---------- Input for this task ----------

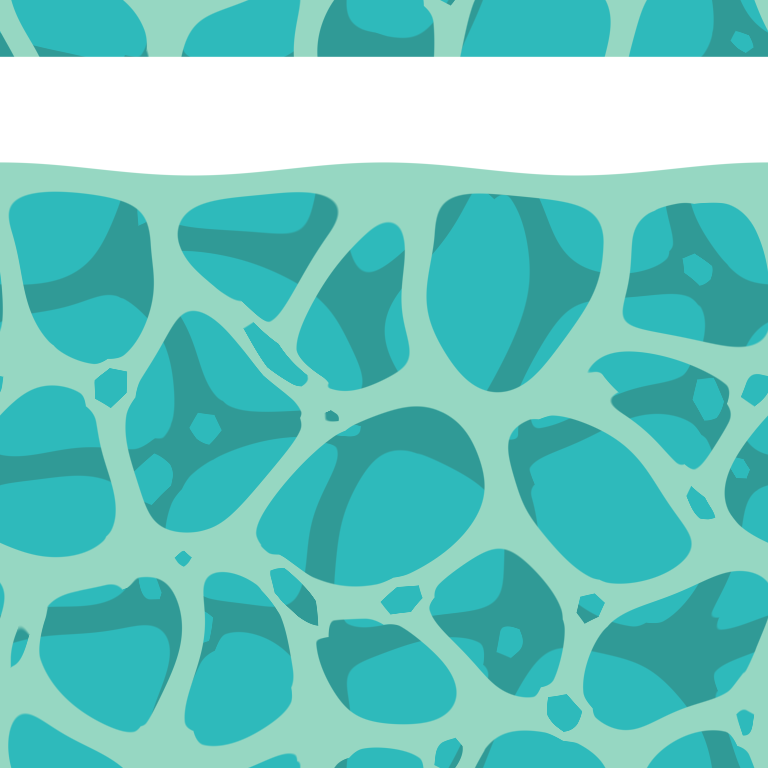
This pattern is drawn by a WebGL 2 fragment shader. Its source:

```glsl
#version 300 es
precision highp float;
// Tiling pattern: two layers of rounded foam webbing below a white band with a wavy shore.

uniform vec2 u_resolution;
out vec4 outColor;

const vec3 WHITE = vec3(1.0);
const vec3 MINT  = vec3(0.59, 0.845, 0.76);
const vec3 TEAL  = vec3(0.19, 0.605, 0.59);
const vec3 WATER = vec3(0.18, 0.73, 0.735);

const float TAU         = 6.2831853;
const vec2  FRONT_GRID  = vec2(5.0, 4.0);  // cells per tile, whole numbers
const vec2  BACK_GRID   = vec2(4.0, 4.0);
const float FRONT_WALL  = 0.0145;          // half widths of the webbing
const float BACK_WALL   = 0.0165;
const float JITTER      = 0.72;
const float ROUNDING    = 0.02;            // softness of the cell corners
const float WARP        = 0.010;
const float ROW_SHIFT   = 0.04;            // lines a row of cells up with the shore
const float BLOB_CHANCE = 0.7;
const float BLOB_GAP    = 0.02;
const float BLOB_GATE   = 0.045;           // keeps blobs off crowded junctions
const float BAND_TOP    = 0.926;
const float SHORE       = 0.780;
const float SHORE_WAVE  = 0.0085;
const float SHORE_STRIP = 0.03;

vec3 hash3(vec3 p) {
    p = fract(p * vec3(0.1031, 0.1030, 0.0973));
    p += dot(p, p.yxz + 33.33);
    return fract((p.xxy + p.yxx) * p.zyx);
}

float smoothMin(float a, float b, float k) {
    float h = max(k - abs(a - b), 0.0) / k;
    return min(a, b) - h * h * k * 0.25;
}

// Periodic bending of the plane
vec2 bend(vec2 p) {
    vec2 a = TAU * p;
    vec2 slow = sin(vec2(3.0 * a.y + a.x, 3.0 * a.x - 2.0 * a.y + 1.3));
    vec2 fast = sin(vec2(5.0 * a.y - 2.0 * a.x + 2.1, 4.0 * a.x + 3.0 * a.y));
    return p + WARP * (slow + 0.5 * fast);
}

// Wrapped, jittered site: position in xy, random tag in z
vec3 site(vec2 cell, vec2 grid, float seed) {
    vec3 h = hash3(vec3(mod(cell, grid) + 1.0, seed));
    return vec3((cell + 0.5 + JITTER * (h.xy - 0.5)) / grid, h.z);
}

// Signed field of the openings in one layer of webbing, positive inside
float openings(vec2 p, vec2 grid, float seed, float wall) {
    vec2 base = floor(p * grid);
    vec4 dist = vec4(9.0);  // four smallest distances, sorted
    vec3 tags = vec3(0.0);
    vec2 nearest = vec2(0.0);
    for (int j = -2; j <= 2; j++)
    for (int i = -2; i <= 2; i++) {
        vec3 s = site(base + vec2(i, j), grid, seed);
        float d = distance(p, s.xy);
        if (d < dist.x) {
            dist = vec4(d, dist.xyz);
            tags = vec3(s.z, tags.xy);
            nearest = s.xy;
        } else if (d < dist.y) {
            dist = vec4(dist.x, d, dist.yz);
            tags = vec3(tags.x, s.z, tags.y);
        } else if (d < dist.z) {
            dist = vec4(dist.xy, d, dist.z);
            tags.z = s.z;
        } else {
            dist.w = min(dist.w, d);
        }
    }

    // Soft minimum of the distances to all borders rounds each cell
    float sum = 0.0;
    for (int j = -2; j <= 2; j++)
    for (int i = -2; i <= 2; i++) {
        vec2 other = site(base + vec2(i, j), grid, seed).xy;
        vec2 across = other - nearest;
        float len = length(across);
        if (len > 0.001) {
            float border = dot(0.5 * (nearest + other) - p, across) / len;
            sum += exp(-border / ROUNDING);
        }
    }
    float cell = -ROUNDING * log(sum) - wall;

    // Small blobs where three cells meet
    float pick = fract(tags.x + tags.y + tags.z);
    float radius = pick < BLOB_CHANCE ? mix(0.022, 0.044, pick / BLOB_CHANCE) : -1.0;
    float blob = smoothMin(radius - (dist.z - dist.x), dist.w - dist.z - BLOB_GATE, 0.02);
    cell = smoothMin(cell, -blob - BLOB_GAP, 0.015);
    return max(cell, blob);
}

void main() {
    vec2 uv = gl_FragCoord.xy / u_resolution;
    float edge = 0.75 / min(u_resolution.x, u_resolution.y);
    vec2 p = bend(uv) - vec2(0.0, ROW_SHIFT);

    float shore = SHORE + SHORE_WAVE * cos(2.0 * TAU * uv.x) - uv.y;
    float front = openings(p, FRONT_GRID, 7.0, FRONT_WALL);
    float back = openings(p + vec2(0.07, 0.11), BACK_GRID, 23.0, BACK_WALL);

    // Openings close towards the shore, but not above the band
    float bank = uv.y > BAND_TOP - 0.05 ? 1.0 : shore - SHORE_STRIP;
    front = smoothMin(front, bank, 0.06);

    vec3 color = mix(TEAL, WATER, smoothstep(-edge, edge, back));
    color = mix(MINT, color, smoothstep(-edge, edge, front));
    float band = min(-shore, BAND_TOP - uv.y);
    color = mix(color, WHITE, smoothstep(-edge, edge, band));
    outColor = vec4(color, 1.0);
}
```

----------

Instructions to follow
Every word of the material, and none of its pictures, should be set down again.

Output below
This pattern is drawn by a WebGL 2 fragment shader. Its source:

```glsl
#version 300 es
precision highp float;
// Tiling pattern: two layers of rounded foam webbing below a white band with a wavy shore.

uniform vec2 u_resolution;
out vec4 outColor;

const vec3 WHITE = vec3(1.0);
const vec3 MINT  = vec3(0.59, 0.845, 0.76);
const vec3 TEAL  = vec3(0.19, 0.605, 0.59);
const vec3 WATER = vec3(0.18, 0.73, 0.735);

const float TAU         = 6.2831853;
const vec2  FRONT_GRID  = vec2(5.0, 4.0);  // cells per tile, whole numbers
const vec2  BACK_GRID   = vec2(4.0, 4.0);
const float FRONT_WALL  = 0.0145;          // half widths of the webbing
const float BACK_WALL   = 0.0165;
const float JITTER      = 0.72;
const float ROUNDING    = 0.02;            // softness of the cell corners
const float WARP        = 0.010;
const float ROW_SHIFT   = 0.04;            // lines a row of cells up with the shore
const float BLOB_CHANCE = 0.7;
const float BLOB_GAP    = 0.02;
const float BLOB_GATE   = 0.045;           // keeps blobs off crowded junctions
const float BAND_TOP    = 0.926;
const float SHORE       = 0.780;
const float SHORE_WAVE  = 0.0085;
const float SHORE_STRIP = 0.03;

vec3 hash3(vec3 p) {
    p = fract(p * vec3(0.1031, 0.1030, 0.0973));
    p += dot(p, p.yxz + 33.33);
    return fract((p.xxy + p.yxx) * p.zyx);
}

float smoothMin(float a, float b, float k) {
    float h = max(k - abs(a - b), 0.0) / k;
    return min(a, b) - h * h * k * 0.25;
}

// Periodic bending of the plane
vec2 bend(vec2 p) {
    vec2 a = TAU * p;
    vec2 slow = sin(vec2(3.0 * a.y + a.x, 3.0 * a.x - 2.0 * a.y + 1.3));
    vec2 fast = sin(vec2(5.0 * a.y - 2.0 * a.x + 2.1, 4.0 * a.x + 3.0 * a.y));
    return p + WARP * (slow + 0.5 * fast);
}

// Wrapped, jittered site: position in xy, random tag in z
vec3 site(vec2 cell, vec2 grid, float seed) {
    vec3 h = hash3(vec3(mod(cell, grid) + 1.0, seed));
    return vec3((cell + 0.5 + JITTER * (h.xy - 0.5)) / grid, h.z);
}

// Signed field of the openings in one layer of webbing, positive inside
float openings(vec2 p, vec2 grid, float seed, float wall) {
    vec2 base = floor(p * grid);
    vec4 dist = vec4(9.0);  // four smallest distances, sorted
    vec3 tags = vec3(0.0);
    vec2 nearest = vec2(0.0);
    for (int j = -2; j <= 2; j++)
    for (int i = -2; i <= 2; i++) {
        vec3 s = site(base + vec2(i, j), grid, seed);
        float d = distance(p, s.xy);
        if (d < dist.x) {
            dist = vec4(d, dist.xyz);
            tags = vec3(s.z, tags.xy);
            nearest = s.xy;
        } else if (d < dist.y) {
            dist = vec4(dist.x, d, dist.yz);
            tags = vec3(tags.x, s.z, tags.y);
        } else if (d < dist.z) {
            dist = vec4(dist.xy, d, dist.z);
            tags.z = s.z;
        } else {
            dist.w = min(dist.w, d);
        }
    }

    // Soft minimum of the distances to all borders rounds each cell
    float sum = 0.0;
    for (int j = -2; j <= 2; j++)
    for (int i = -2; i <= 2; i++) {
        vec2 other = site(base + vec2(i, j), grid, seed).xy;
        vec2 across = other - nearest;
        float len = length(across);
        if (len > 0.001) {
            float border = dot(0.5 * (nearest + other) - p, across) / len;
            sum += exp(-border / ROUNDING);
        }
    }
    float cell = -ROUNDING * log(sum) - wall;

    // Small blobs where three cells meet
    float pick = fract(tags.x + tags.y + tags.z);
    float radius = pick < BLOB_CHANCE ? mix(0.022, 0.044, pick / BLOB_CHANCE) : -1.0;
    float blob = smoothMin(radius - (dist.z - dist.x), dist.w - dist.z - BLOB_GATE, 0.02);
    cell = smoothMin(cell, -blob - BLOB_GAP, 0.015);
    return max(cell, blob);
}

void main() {
    vec2 uv = gl_FragCoord.xy / u_resolution;
    float edge = 0.75 / min(u_resolution.x, u_resolution.y);
    vec2 p = bend(uv) - vec2(0.0, ROW_SHIFT);

    float shore = SHORE + SHORE_WAVE * cos(2.0 * TAU * uv.x) - uv.y;
    float front = openings(p, FRONT_GRID, 7.0, FRONT_WALL);
    float back = openings(p + vec2(0.07, 0.11), BACK_GRID, 23.0, BACK_WALL);

    // Openings close towards the shore, but not above the band
    float bank = uv.y > BAND_TOP - 0.05 ? 1.0 : shore - SHORE_STRIP;
    front = smoothMin(front, bank, 0.06);

    vec3 color = mix(TEAL, WATER, smoothstep(-edge, edge, back));
    color = mix(MINT, color, smoothstep(-edge, edge, front));
    float band = min(-shore, BAND_TOP - uv.y);
    color = mix(color, WHITE, smoothstep(-edge, edge, band));
    outColor = vec4(color, 1.0);
}
```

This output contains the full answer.